Catholicism was introduced to Vietnam in the 1500s much more recently than Buddhism, which arrived in the second century A.D.. Today more than 6 percent of the population is Catholic.

I remember my grandmother taking me to church with her on Sundays. While the priest droned on, I would usually read the picture books my grandmother gave me, full of Biblical tales.

Her attempts to convert me didn’t work, though. I lumped the stories about Moses and the Garden of Eden in with “Aladdin” or “The Little Mermaid.”

So my grandmother was a bit surprised when I asked if I could go to church with her a few weeks ago to report this story. She gave me her copy of the Bible, which I leafed through as we drove to church. It happened to be the first day of Lent, so on the way she explained some of the things the priest would mention in the sermon.

After the service, she asked me what I thought.

It was interesting, I said. But I was no closer to a religious epiphany than before.

“I was thinking that communion is like paying respect to our ancestors,” she told me. “Instead, you remember the sacrifice of Jesus Christ.”

“Like gio?” I asked.

“Yes, like gio. For gio you cook the favorite meal of whoever’s gone and it’s like a memory.

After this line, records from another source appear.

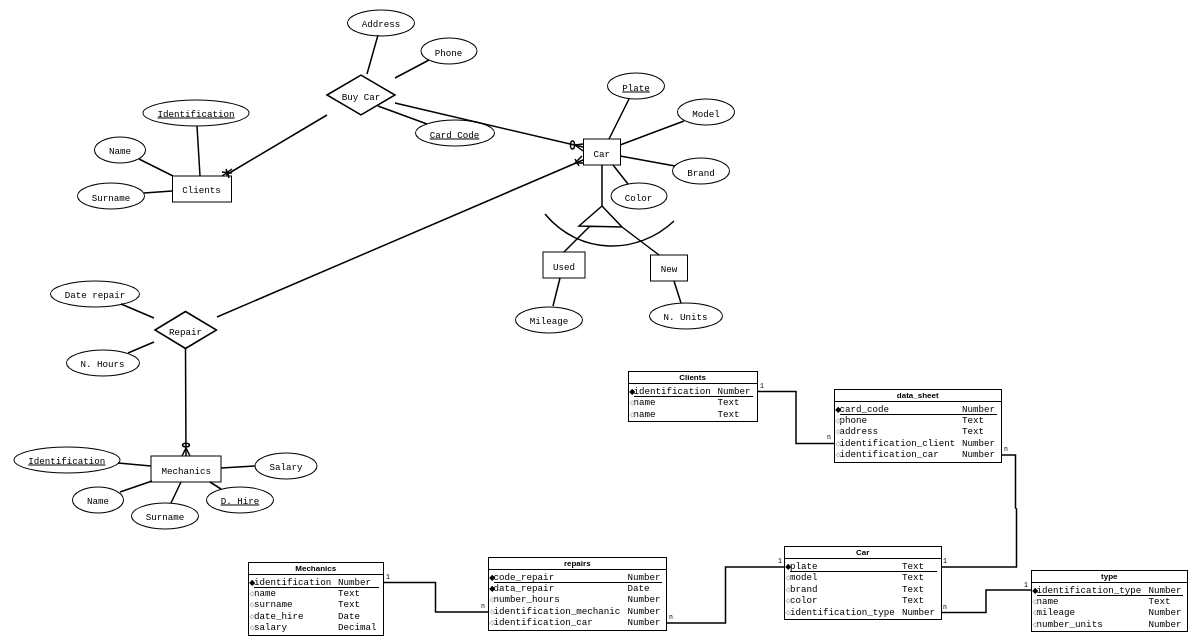
<!DOCTYPE html>
<html lang="en">
<head>
<meta charset="utf-8">
<title>Car dealership: entity-relationship diagram and tables</title>
<style>
:root {
  --ink: #000;
  --paper: #fff;
  --faint: #c4c4c4;
  --stroke: 1.5px;
  --mono: "Liberation Mono", monospace;
  --sans: "Liberation Sans", sans-serif;
}
* { box-sizing: border-box; margin: 0; padding: 0; }
html, body { width: 1200px; height: 644px; overflow: hidden; background: var(--paper); }
.diagram { position: relative; width: 1200px; height: 644px; color: var(--ink); font: 9.2px/11px var(--mono); }
.connectors { position: absolute; left: 0; top: 0; fill: none; stroke: var(--ink); stroke-width: 1.5; }

/* Conceptual model */
.attribute, .entity, .relation {
  position: absolute; left: var(--x); top: var(--y); width: var(--w); height: 27px;
  transform: translate(-50%, -50%);
  display: flex; align-items: center; justify-content: center;
  padding-top: 3px; white-space: nowrap;
}
.attribute { border: var(--stroke) solid var(--ink); border-radius: 50%; }
.entity { border: var(--stroke) solid var(--ink); }
.identifier { text-decoration: underline; }

/* Relational tables */
.table {
  position: absolute; left: var(--x); top: var(--y); width: var(--w);
  border: var(--stroke) solid var(--ink);
}
.table h2 {
  height: 12px; border-bottom: var(--stroke) solid var(--ink);
  font: bold 8px/11px var(--sans); text-align: center;
}
.table ul { list-style: none; padding: 2px 4px 1.2px 5px; }
.table li {
  position: relative; height: 11.4px; line-height: 12px;
  display: grid; grid-template-columns: var(--names) 1fr; white-space: nowrap;
}
.table li::before {
  content: ""; position: absolute; left: -4px; top: 4px; width: 2.4px; height: 2.4px;
  border: 0.5px solid var(--faint); transform: rotate(45deg);
}
.table .key { border-bottom: 1px solid var(--ink); }
.table .key::before, .table .required::before { background: var(--ink); border-color: var(--ink); }
.cardinality { position: absolute; left: var(--x); top: var(--y); transform: translate(-50%, -50%); font-size: 6.5px; line-height: 8px; }
</style>
</head>
<body>
<main class="diagram">

<svg class="connectors" width="1200" height="644" viewBox="0 0 1200 644" aria-hidden="true">
  <g id="attribute-lines">
    <path d="M378 35L367 74M429 60L395 78M378 106L427 124"/>
    <path d="M197 126L200 176M139 159L173 176M144 193L172 191"/>
    <path d="M629 99L609 139M684 121L620 145M675 166L620 156M628 184L613 165"/>
    <path d="M560 278L553 306M674 281L681 303"/>
    <path d="M121 304L154 318M128 353L154 342"/>
    <path d="M118 463L151 466M120 492L152 481M171 503L181 482M221 489L210 482M255 466L221 468"/>
  </g>
  <g id="relation-lines">
    <path d="M327 115L226 175M395 103L583 147M217 317L583 160M185.5 349L186 456"/>
    <path d="M327 95L361 75L395 95L361 115ZM155 330L185.5 311.5L216.5 330L185.5 348.5Z"/>
  </g>
  <g id="crow-feet">
    <path d="M222 172L232 173M226 169L229 178M232 169L222 176"/>
    <path d="M575 145L583 151M575 145L583 144"/>
    <ellipse cx="572.5" cy="145" rx="2" ry="4"/>
    <path d="M575 163L582 156M575 163L583 163M575 159L579 166"/>
    <path d="M186 448L182 456M186 448L190 456"/>
    <ellipse cx="186" cy="445" rx="3.5" ry="1.8"/>
  </g>
  <g id="specialisation">
    <path d="M602 165V206M602 206L579 226L622 227ZM590 226L564 252M622 227L659 255"/>
    <path d="M545 214C580 256 638 255 674 221"/>
  </g>
  <g id="table-links">
    <path d="M757 391.5H796V443.5H834"/>
    <path d="M1001 455H1015.5V508L1016.5 509V567H941"/>
    <path d="M383 582.5H435.5V612H488"/>
    <path d="M666 623H725.5V567H785"/>
    <path d="M941 612.5H986V590H1031"/>
  </g>
</svg>

<section aria-label="Entity-relationship model">
  <div class="relation" style="--x:361px;--y:95.5px;--w:68px">Buy Car</div>
  <div class="attribute" style="--x:381px;--y:22.5px;--w:68px">Address</div>
  <div class="attribute" style="--x:448.5px;--y:51px;--w:57px">Phone</div>
  <div class="attribute identifier" style="--x:454.5px;--y:133px;--w:80px">Card Code</div>

  <div class="entity" style="--x:201.5px;--y:188.5px;--w:60px">Clients</div>
  <div class="attribute identifier" style="--x:196px;--y:112.5px;--w:107px">Identification</div>
  <div class="attribute" style="--x:120px;--y:149.5px;--w:52px">Name</div>
  <div class="attribute" style="--x:111px;--y:196px;--w:68px">Surname</div>

  <div class="entity" style="--x:601.8px;--y:152px;--w:38px">Car</div>
  <div class="attribute identifier" style="--x:636px;--y:86px;--w:58px">Plate</div>
  <div class="attribute" style="--x:706px;--y:112px;--w:58px">Model</div>
  <div class="attribute" style="--x:701px;--y:171px;--w:58px">Brand</div>
  <div class="attribute" style="--x:638.5px;--y:196px;--w:57px">Color</div>

  <div class="entity" style="--x:564px;--y:265px;--w:43px">Used</div>
  <div class="attribute" style="--x:549px;--y:319.5px;--w:68px">Mileage</div>
  <div class="entity" style="--x:669px;--y:267.5px;--w:38px">New</div>
  <div class="attribute" style="--x:685.5px;--y:315.5px;--w:74px">N. Units</div>

  <div class="relation" style="--x:185.5px;--y:330px;--w:62px">Repair</div>
  <div class="attribute" style="--x:95px;--y:293.5px;--w:90px">Date repair</div>
  <div class="attribute" style="--x:102.5px;--y:362.5px;--w:74px">N. Hours</div>

  <div class="entity" style="--x:186.3px;--y:469px;--w:71px">Mechanics</div>
  <div class="attribute identifier" style="--x:66.8px;--y:459.5px;--w:107px">Identification</div>
  <div class="attribute" style="--x:98px;--y:499.5px;--w:52px">Name</div>
  <div class="attribute" style="--x:165px;--y:515.5px;--w:68px">Surname</div>
  <div class="attribute identifier" style="--x:240px;--y:499.5px;--w:68px">D. Hire</div>
  <div class="attribute" style="--x:286px;--y:465.5px;--w:63px">Salary</div>
</section>

<section aria-label="Relational tables">
  <article class="table" style="--x:627.5px;--y:371px;--w:130px;--names:84px">
    <h2>Clients</h2>
    <ul>
      <li class="key"><span>identification</span><span>Number</span></li>
      <li><span>name</span><span>Text</span></li>
      <li><span>name</span><span>Text</span></li>
    </ul>
  </article>

  <article class="table" style="--x:833.5px;--y:388.5px;--w:168.5px;--names:122.5px">
    <h2>data_sheet</h2>
    <ul>
      <li class="key"><span>card_code</span><span>Number</span></li>
      <li><span>phone</span><span>Text</span></li>
      <li><span>address</span><span>Text</span></li>
      <li><span>identification_client</span><span>Number</span></li>
      <li><span>identification_car</span><span>Number</span></li>
    </ul>
  </article>

  <article class="table" style="--x:248px;--y:561.5px;--w:135.5px;--names:84px">
    <h2>Mechanics</h2>
    <ul>
      <li class="key"><span>identification</span><span>Number</span></li>
      <li><span>name</span><span>Text</span></li>
      <li><span>surname</span><span>Text</span></li>
      <li><span>date_hire</span><span>Date</span></li>
      <li><span>salary</span><span>Decimal</span></li>
    </ul>
  </article>

  <article class="table" style="--x:487.5px;--y:556.5px;--w:179.5px;--names:134px">
    <h2>repairs</h2>
    <ul>
      <li class="key"><span>code_repair</span><span>Number</span></li>
      <li class="required"><span>data_repair</span><span>Date</span></li>
      <li><span>number_hours</span><span>Number</span></li>
      <li><span>identification_mechanic</span><span>Number</span></li>
      <li><span>identification_car</span><span>Number</span></li>
    </ul>
  </article>

  <article class="table" style="--x:784px;--y:546px;--w:157.5px;--names:112px">
    <h2>Car</h2>
    <ul>
      <li class="key"><span>plate</span><span>Text</span></li>
      <li><span>model</span><span>Text</span></li>
      <li><span>brand</span><span>Text</span></li>
      <li><span>color</span><span>Text</span></li>
      <li><span>identification_type</span><span>Number</span></li>
    </ul>
  </article>

  <article class="table" style="--x:1030.5px;--y:569.5px;--w:157.5px;--names:112px">
    <h2>type</h2>
    <ul>
      <li class="key"><span>identification_type</span><span>Number</span></li>
      <li><span>name</span><span>Text</span></li>
      <li><span>mileage</span><span>Number</span></li>
      <li><span>number_units</span><span>Number</span></li>
    </ul>
  </article>

  <span class="cardinality" style="--x:762px;--y:387px">1</span>
  <span class="cardinality" style="--x:829px;--y:438px">n</span>
  <span class="cardinality" style="--x:1006px;--y:450px">n</span>
  <span class="cardinality" style="--x:945px;--y:562px">1</span>
  <span class="cardinality" style="--x:388px;--y:578px">1</span>
  <span class="cardinality" style="--x:483px;--y:607px">n</span>
  <span class="cardinality" style="--x:671px;--y:618px">n</span>
  <span class="cardinality" style="--x:780px;--y:562px">1</span>
  <span class="cardinality" style="--x:945px;--y:608px">n</span>
  <span class="cardinality" style="--x:1026px;--y:586px">1</span>
</section>

</main>
</body>
</html>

They can’t eat it because they’re dead, so it’s the living who eat it.” The same with the wafer and the wine at communion.

My grandmother’s comparison surprised me. Why had I not noted it before?

When we went to the Vietnamese Catholic Church for my grandfather on my mom’s side’s funeral, my sister and I were the only ones who couldn’t take communion. We hadn’t been baptized Catholic.

I would joke to my sister that we were heathens, but she didn’t take it so lightly. She was a bit bitter that my mom hadn’t baptized us.

I later asked my mother why she hadn’t.

“I wanted to give you a choice in your religion,” she told me.

But despite my exposure to two faith traditions, I don’t feel the need for either. My spirit — if such a thing exists — does not yearn. I don’t dream of an afterlife or imagine my family communing with me there.

But I guess in a way I have chosen, however unintentionally.

So what’s my religion?

“None.”